György Konrád is one of Hungary’s most praised authors, his works have been translated to numerous languages. He lived through the most turbulent decades of history: he survived the holocaust as a child, and took part in the Revolution in 1956. These turning points in the history of Hungary are portrayed in his autobiographical novel ’A Guest In My Own Country’. This book gives a very personal, fascinating view of the recent history of Eastern Europe, through the eyes of an insider.
Krisztina Tóth is an excellent poet, who is both critically acclaimed and manages to grab the attention of a wider audience as well. Her latest volume ’Pixel’ is composed of thirty chapters, all of which are connected to a bodypart, constructing a whole body. These stories tell everyday situations, but the author discloses the tragic lives behind the seemingly habitual scenes – ’Pixel’ tells stories about the unpredictability of faith.

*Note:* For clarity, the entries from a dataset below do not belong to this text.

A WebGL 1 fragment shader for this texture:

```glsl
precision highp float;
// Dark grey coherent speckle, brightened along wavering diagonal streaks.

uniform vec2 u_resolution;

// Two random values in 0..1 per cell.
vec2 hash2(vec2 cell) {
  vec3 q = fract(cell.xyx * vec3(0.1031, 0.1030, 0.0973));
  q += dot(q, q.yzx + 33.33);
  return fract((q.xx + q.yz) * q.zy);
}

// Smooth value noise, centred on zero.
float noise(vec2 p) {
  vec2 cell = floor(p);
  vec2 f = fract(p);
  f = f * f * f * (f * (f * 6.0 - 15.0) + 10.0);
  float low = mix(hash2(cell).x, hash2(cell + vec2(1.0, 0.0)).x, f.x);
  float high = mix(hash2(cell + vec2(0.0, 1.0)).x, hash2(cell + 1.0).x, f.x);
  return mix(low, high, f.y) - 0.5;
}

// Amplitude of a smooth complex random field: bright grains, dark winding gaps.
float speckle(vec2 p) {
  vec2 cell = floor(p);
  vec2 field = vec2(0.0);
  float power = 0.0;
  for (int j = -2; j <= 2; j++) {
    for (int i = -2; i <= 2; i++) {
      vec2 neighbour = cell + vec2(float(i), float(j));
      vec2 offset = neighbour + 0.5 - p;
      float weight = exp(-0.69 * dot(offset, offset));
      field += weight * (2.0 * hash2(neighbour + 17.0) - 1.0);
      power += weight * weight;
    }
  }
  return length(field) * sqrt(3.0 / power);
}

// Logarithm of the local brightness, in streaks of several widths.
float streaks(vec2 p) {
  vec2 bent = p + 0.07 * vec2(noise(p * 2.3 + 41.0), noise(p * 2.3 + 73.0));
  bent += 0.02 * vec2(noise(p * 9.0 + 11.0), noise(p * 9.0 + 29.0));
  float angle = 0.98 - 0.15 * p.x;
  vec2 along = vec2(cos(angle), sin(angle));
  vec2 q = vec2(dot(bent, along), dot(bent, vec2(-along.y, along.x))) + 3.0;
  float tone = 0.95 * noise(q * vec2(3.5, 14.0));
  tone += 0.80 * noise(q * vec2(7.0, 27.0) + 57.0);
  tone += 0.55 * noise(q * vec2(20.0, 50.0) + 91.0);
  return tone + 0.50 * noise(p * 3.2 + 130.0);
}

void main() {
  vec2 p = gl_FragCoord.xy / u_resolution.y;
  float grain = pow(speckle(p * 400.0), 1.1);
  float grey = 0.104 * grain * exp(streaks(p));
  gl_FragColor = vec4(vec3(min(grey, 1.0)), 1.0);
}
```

This versatile writer’s novel ’Tranquility’ became recognised and acclaimed all over the world when it hit the international market in the award winning English translation of Imre Goldstein. The book concentrates on a young writer’s ambivalent, unhealthy relationship with his mother, a withdrawn, once famous actress. Bartis depicts the psyche of his characters and goes deep inside their minds, exploring their corrupted relationships and troubled feelings. A film adaptation of the book had also been released in Hungary, directed by Róbert Alföldi.
Esterházy had already acquired the rank of the greatest living Hungarian writer, and gained exceptional popularity with his readers and his critics alike. His first volume, ’Novel of Production’ marked a new era in Hungarian literature – the appearance of postmodern. His works have been published in more than 20 languages, and he had been awarded with numerous international prizes. His prose is vivid, emotional and invites the readers to its self-reflexive, captivating universe.
by Laura Kocsis